(Stored data)
┌──

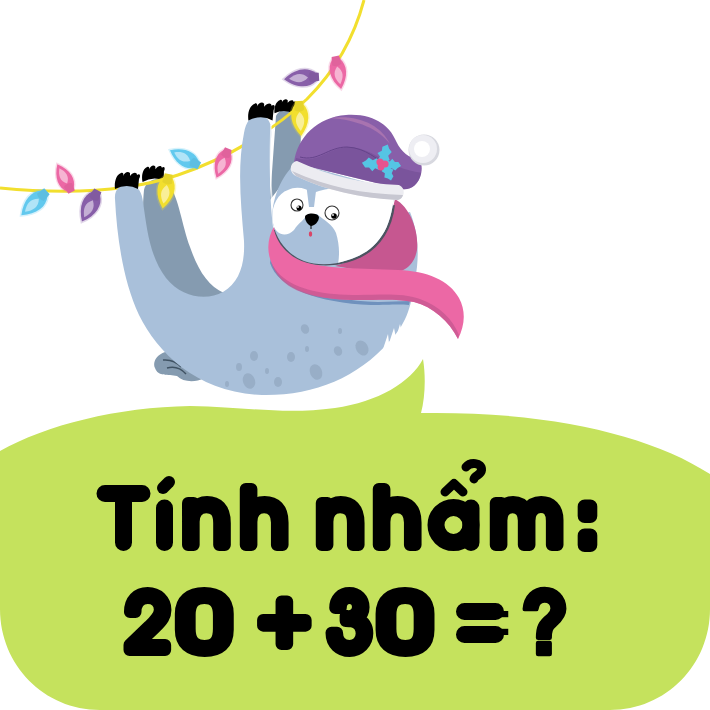
<!DOCTYPE html>
<html lang="vi">
<head>
<meta charset="utf-8">
<title>Tính nhẩm</title>
<style>
:root{--lime:#c5e25d;--ink:#000;--fur:#a9c0da;--fur-dark:#859bb0;--spot:#98aec7;--pink:#ec68a5;--pink-dark:#c65790;--violet:#885fa9;--violet-dark:#744f96;--yellow:#f2df2e;--sky:#62c9ee;--white:#fff}
*{margin:0;padding:0;box-sizing:border-box}
html,body{width:710px;height:710px;overflow:hidden;background:var(--white)}
.card{position:relative;width:710px;height:710px;overflow:hidden}
.card svg{display:block;width:710px;height:710px}
.fur{fill:var(--fur)}
.fur-dark{fill:var(--fur-dark)}
.spots{fill:var(--spot)}
.scarf{fill:var(--pink)}
.scarf-dark{fill:var(--pink-dark)}
.hat{fill:var(--violet)}
.hat-fold{fill:var(--violet-dark)}
.bubble{fill:var(--lime)}
.wire{fill:none;stroke:var(--yellow);stroke-width:3}
.pink{color:var(--pink)}
.violet{color:var(--violet)}
.sky{color:var(--sky)}
.yellow{color:var(--yellow)}
.question{font-family:"TeX Gyre Adventor","Inter",sans-serif;font-weight:400;font-size:76px;fill:var(--ink);stroke-linejoin:round;stroke-linecap:round}
.heavy{stroke:var(--ink);stroke-width:12}
.colon{stroke:var(--ink);stroke-width:14}
.equals{font-size:84px}
.mark{font-size:87px;font-weight:700;stroke:var(--ink);stroke-width:4.5}
.lettering{fill:none;stroke:var(--ink);stroke-width:17}
.accents{stroke-width:12}
</style>
</head>
<body>
<main class="card">
<svg viewBox="0 0 710 710" role="img" aria-label="Con lười đội mũ len đu trên dây đèn. Tính nhẩm: 20 + 30 = ?">
<defs>
<g id="bulb">
<path d="M-4-1C-11 7-10 19 0 31C10 19 11 7 4-1Z" fill="currentColor" stroke="currentColor" stroke-opacity=".25" stroke-width="3"/>
<path d="M-4-4H4L5 5Q0 8-5 5Z" fill="currentColor"/>
<path d="M-4-4H4L5 5Q0 8-5 5Z" fill="#000" opacity=".05"/>
<path d="M0 7C-6 13-5 19 0 26C5 19 6 13 0 7Z" fill="#fff" opacity=".5"/>
</g>
<path id="claws" d="M-12 9C-13 2-11-5-6-7C-4-8-3-6-4-4C-2-8 1-9 3-7L3-4C6-8 10-8 10-5C13-7 14-4 12-1L11 9Q0 3-12 9Z"/>
<path id="holly-leaf" d="M0 0L-6-3L-4-7L-7-10L-3-13L-3-17L2-20L4-16L7-13L4-9L6-5Z"/>
<clipPath id="face-clip"><path d="M296 163C279 178 270 205 273 223C276 240 288 255 304 261C318 266 334 265 348 260C378 251 393 228 394 190Z"/></clipPath>
<clipPath id="hat-clip"><path d="M294 163C297 137 318 117 346 115C376 113 390 128 395 139C399 148 406 157 415 158C421 160 423 166 421 174C418 186 409 192 397 188Z"/></clipPath>
<clipPath id="letter-base"><rect x="90" y="502" width="520" height="54"/></clipPath>
</defs>

<path class="bubble" d="M0 451C46 425 118 407 190 406C248 407 284 415 335 408C378 402 411 382 423 359C426 377 425 398 421 413C548 411 650 435 710 474V609C710 665 666 710 610 710H100C44 710 0 665 0 609Z"/>

<g id="sloth-back-limbs">
<path class="fur-dark" d="M144 190C146 180 159 175 168 183C179 197 182 226 190 247C198 270 208 286 224 293C208 304 180 301 160 284C144 264 141 221 144 190Z"/>
<path class="fur-dark" d="M276 116C281 106 295 109 298 119C303 133 301 151 296 166L270 200Z"/>
<path class="fur-dark" d="M171 351C158 352 152 361 155 368C158 377 168 374 177 376C183 382 195 383 204 378L193 361Z"/>
<path d="M163 360Q174 359 181 367M167 368Q178 365 186 374" fill="none" stroke="#3f5263" stroke-width="1.5"/>
<use href="#claws" transform="translate(153 173) rotate(-4) scale(.92)"/>
<use href="#claws" transform="translate(285 106) rotate(2) scale(.85)"/>
</g>

<path class="wire" d="M0 188C62 194 125 193 178 175C229 158 275 129 307 99C337 69 355 34 364 0"/>

<g id="sloth-body">
<path class="fur" d="M115 199C114 188 122 183 130 184C139 186 142 193 143 202C147 230 150 257 166 278C182 298 207 301 223 292C240 282 245 263 244 241C241 205 237 168 244 133C247 117 255 113 263 116C271 119 272 128 271 139C269 177 270 212 275 240L410 212C418 232 420 255 415 280C411 310 405 325 389 342C357 378 313 396 262 395C199 393 158 354 139 315C123 281 117 237 115 199Z"/>
<path d="M271 125C270 155 270 178 272 200" fill="none" stroke="#fff" stroke-width="1.5" opacity=".7"/>
<path d="M382 352L388 334L389 343L394 328L396 338L400 324L402 333L410 318L414 330L392 358Z" fill="#fff"/>
<g class="spots">
<ellipse cx="249" cy="381" rx="6" ry="8" transform="rotate(-20 249 381)"/>
<ellipse cx="316" cy="372" rx="6" ry="8" transform="rotate(-24 316 372)"/>
<ellipse cx="362" cy="348" rx="6" ry="8" transform="rotate(-30 362 348)"/>
<ellipse cx="291" cy="357" rx="4" ry="5"/>
<ellipse cx="254" cy="356" rx="4" ry="5"/>
<ellipse cx="305" cy="329" rx="4" ry="5" transform="rotate(-25 305 329)"/>
<ellipse cx="338" cy="351" rx="4" ry="5" transform="rotate(-25 338 351)"/>
<ellipse cx="278" cy="382" rx="4" ry="5"/>
<ellipse cx="239" cy="367" rx="3" ry="4"/>
<ellipse cx="307" cy="349" rx="2" ry="3"/>
<ellipse cx="340" cy="331" rx="2" ry="3"/>
<ellipse cx="227" cy="384" rx="2" ry="3"/>
<ellipse cx="267" cy="371" rx="2" ry="3"/>
</g>
<use href="#claws" x="127" y="180"/>
<use href="#claws" transform="translate(261 111) scale(1.05)"/>
</g>

<g id="scarf">
<path d="M272 251C283 285 318 300 378 302L410 301L409 305C398 304 388 305 371 305C318 303 278 288 270 263Z" fill="#6f91bd"/>
<path class="scarf-dark" d="M395 199C411 208 419 232 417 250C414 266 404 274 382 274L335 266C369 257 389 231 395 199Z"/>
<path class="scarf" d="M275 225C267 237 266 253 273 266C283 286 306 296 335 299C365 302 389 297 414 302C433 307 449 321 458 339C465 325 466 311 459 298C449 280 427 271 398 270C362 268 324 270 300 260C284 253 276 240 275 225Z"/>
<path class="scarf-dark" d="M271 262C281 283 304 291 334 294C370 297 397 291 420 299C440 306 453 320 459 335L458 339C449 321 433 307 414 302C389 297 365 302 335 299C300 296 278 285 271 262Z" opacity=".75"/>
</g>

<g id="face">
<path d="M274 230C281 257 309 270 341 264C372 258 391 238 395 205Z" fill="#4d5360"/>
<path class="fur" d="M296 163C279 178 270 205 273 223C276 240 288 255 304 261C318 266 334 265 348 260C378 251 393 228 394 190Z"/>
<g clip-path="url(#face-clip)">
<path d="M288 190C276 194 270 210 273 224C276 235 286 238 294 230C299 222 305 220 306 215L317 214C324 220 333 225 336 233C339 243 340 253 338 264C376 258 396 230 395 196L351 190C338 187 326 188 313 193C306 188 296 186 288 190Z" fill="#fff"/>
<path class="fur" d="M306 183H317L314 207H309Z"/>
</g>
<g fill="#fff" stroke="#333" stroke-width="1.1"><circle cx="297" cy="205" r="6"/><circle cx="332" cy="213" r="7"/></g>
<circle cx="299" cy="208" r="2.5"/><circle cx="334" cy="216" r="2.8"/>
<circle cx="298" cy="207" r=".9" fill="#fff"/><circle cx="333" cy="215" r=".9" fill="#fff"/>
<path d="M305 217C305 213 317 212 319 217C319 222 314 226 311 226C308 225 305 221 305 217Z"/>
<path d="M311 225V229" stroke="#000"/>
<ellipse cx="310.5" cy="234" rx="1.7" ry="2.8" fill="#d94668"/>
</g>

<g id="hat">
<path class="hat" d="M294 163C297 137 318 117 346 115C376 113 390 128 395 139C399 148 406 157 415 158C421 160 423 166 421 174C418 186 409 192 397 188Z"/>
<g clip-path="url(#hat-clip)">
<path class="hat-fold" d="M296 158C318 164 328 148 348 147C374 147 386 169 424 173V196L294 168Z" opacity=".65"/>
<path d="M330 118C358 114 381 125 390 144C379 129 358 120 330 118Z" fill="#a873b0"/>
<path d="M300 157C318 162 328 147 347 147C367 148 376 160 388 165" fill="none" stroke="#65438a"/>
</g>
<path d="M297 161C329 176 365 184 399 185C406 188 405 198 398 200C360 198 325 190 296 176C288 172 290 162 297 161Z" fill="#ececf1"/>
<path d="M292 171C326 187 364 194 403 195Q402 199 398 200C360 198 325 190 296 176Z" fill="#c7c7d1"/>
<circle cx="424" cy="150" r="15.5" fill="#d7d8df"/>
<circle cx="423" cy="149" r="14" fill="#eeeef3"/>
<circle cx="422" cy="149" r="8" fill="#fff"/>
<g id="holly" fill="#55c5e4">
<use href="#holly-leaf" transform="translate(383 164) rotate(8)"/>
<use href="#holly-leaf" transform="translate(382 164) rotate(-92)"/>
<use href="#holly-leaf" transform="translate(384 165) rotate(88) scale(.85)"/>
<use href="#holly-leaf" transform="translate(384 165) rotate(150) scale(.85)"/>
<g fill="#e7538e"><circle cx="380" cy="162" r="3.6"/><circle cx="385" cy="164" r="3.6"/><circle cx="381" cy="167" r="3.4"/></g>
</g>
</g>

<g id="light-string">
<use class="sky" href="#bulb" transform="translate(44 194) rotate(47)"/>
<use class="pink" href="#bulb" transform="translate(70 189) rotate(153) scale(.9)"/>
<use class="violet" href="#bulb" transform="translate(96 194) rotate(27)"/>
<use class="yellow" href="#bulb" transform="translate(168 178) rotate(10)"/>
<use class="sky" href="#bulb" transform="translate(196 164) rotate(118) scale(.95)"/>
<use class="pink" href="#bulb" transform="translate(227 152) rotate(22) scale(.9)"/>
<use class="yellow" href="#bulb" transform="translate(299 105) rotate(-4)"/>
<use class="violet" href="#bulb" transform="translate(315 77) rotate(86)"/>
<use class="pink" href="#bulb" transform="translate(336 60) rotate(-10) scale(.95)"/>
</g>

<g class="question">
<g id="heading">
<text x="107.3" y="545">T</text>
<text x="157" y="545" clip-path="url(#letter-base)">í</text>
<text class="heavy" x="183.3 241" y="545">nh</text>
<text class="heavy" x="317 374" y="545">nh</text>
<text x="427.7" y="545" clip-path="url(#letter-base)">ẩ</text>
<text class="heavy" x="491" y="545">m</text>
<text class="colon" x="577" y="545">:</text>
<g class="lettering">
<path d="M105 493.5H142M123.5 494V542.5M164.5 508V542.5M471 508V542.5"/>
<circle cx="453.5" cy="525" r="17.5"/>
<path class="accents" d="M163 488L169 482"/>
<path class="accents" stroke-width="10" style="stroke-width:9" d="M445 492L454 483.5L463 492"/>
<path style="stroke-width:9" d="M466 467C470 462 482 462 481.5 470C481 475 475 475 474 479"/>
</g>
</g>
<g id="equation">
<text class="heavy" x="127" y="650">2</text>
<text class="heavy" x="179.3" y="650" textLength="50" lengthAdjust="spacingAndGlyphs">0</text>
<text class="heavy" x="257" y="642">+</text>
<text class="heavy" x="329" y="650">3</text>
<text class="heavy" x="380" y="650" textLength="50" lengthAdjust="spacingAndGlyphs">0</text>
<text class="equals" x="454.5" y="644">=</text>
<path class="lettering" d="M464.5 611.5H495.5M464.5 634.5H495.5"/>
<text class="mark" x="522" y="654">?</text>
</g>
</g>
</svg>
</main>
</body>
</html>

└──

• [Task requirements]: Copy each line above containing the string "card".

• [Answer box]:
.card{position:relative;width:710px;height:710px;overflow:hidden}
.card svg{display:block;width:710px;height:710px}
<main class="card">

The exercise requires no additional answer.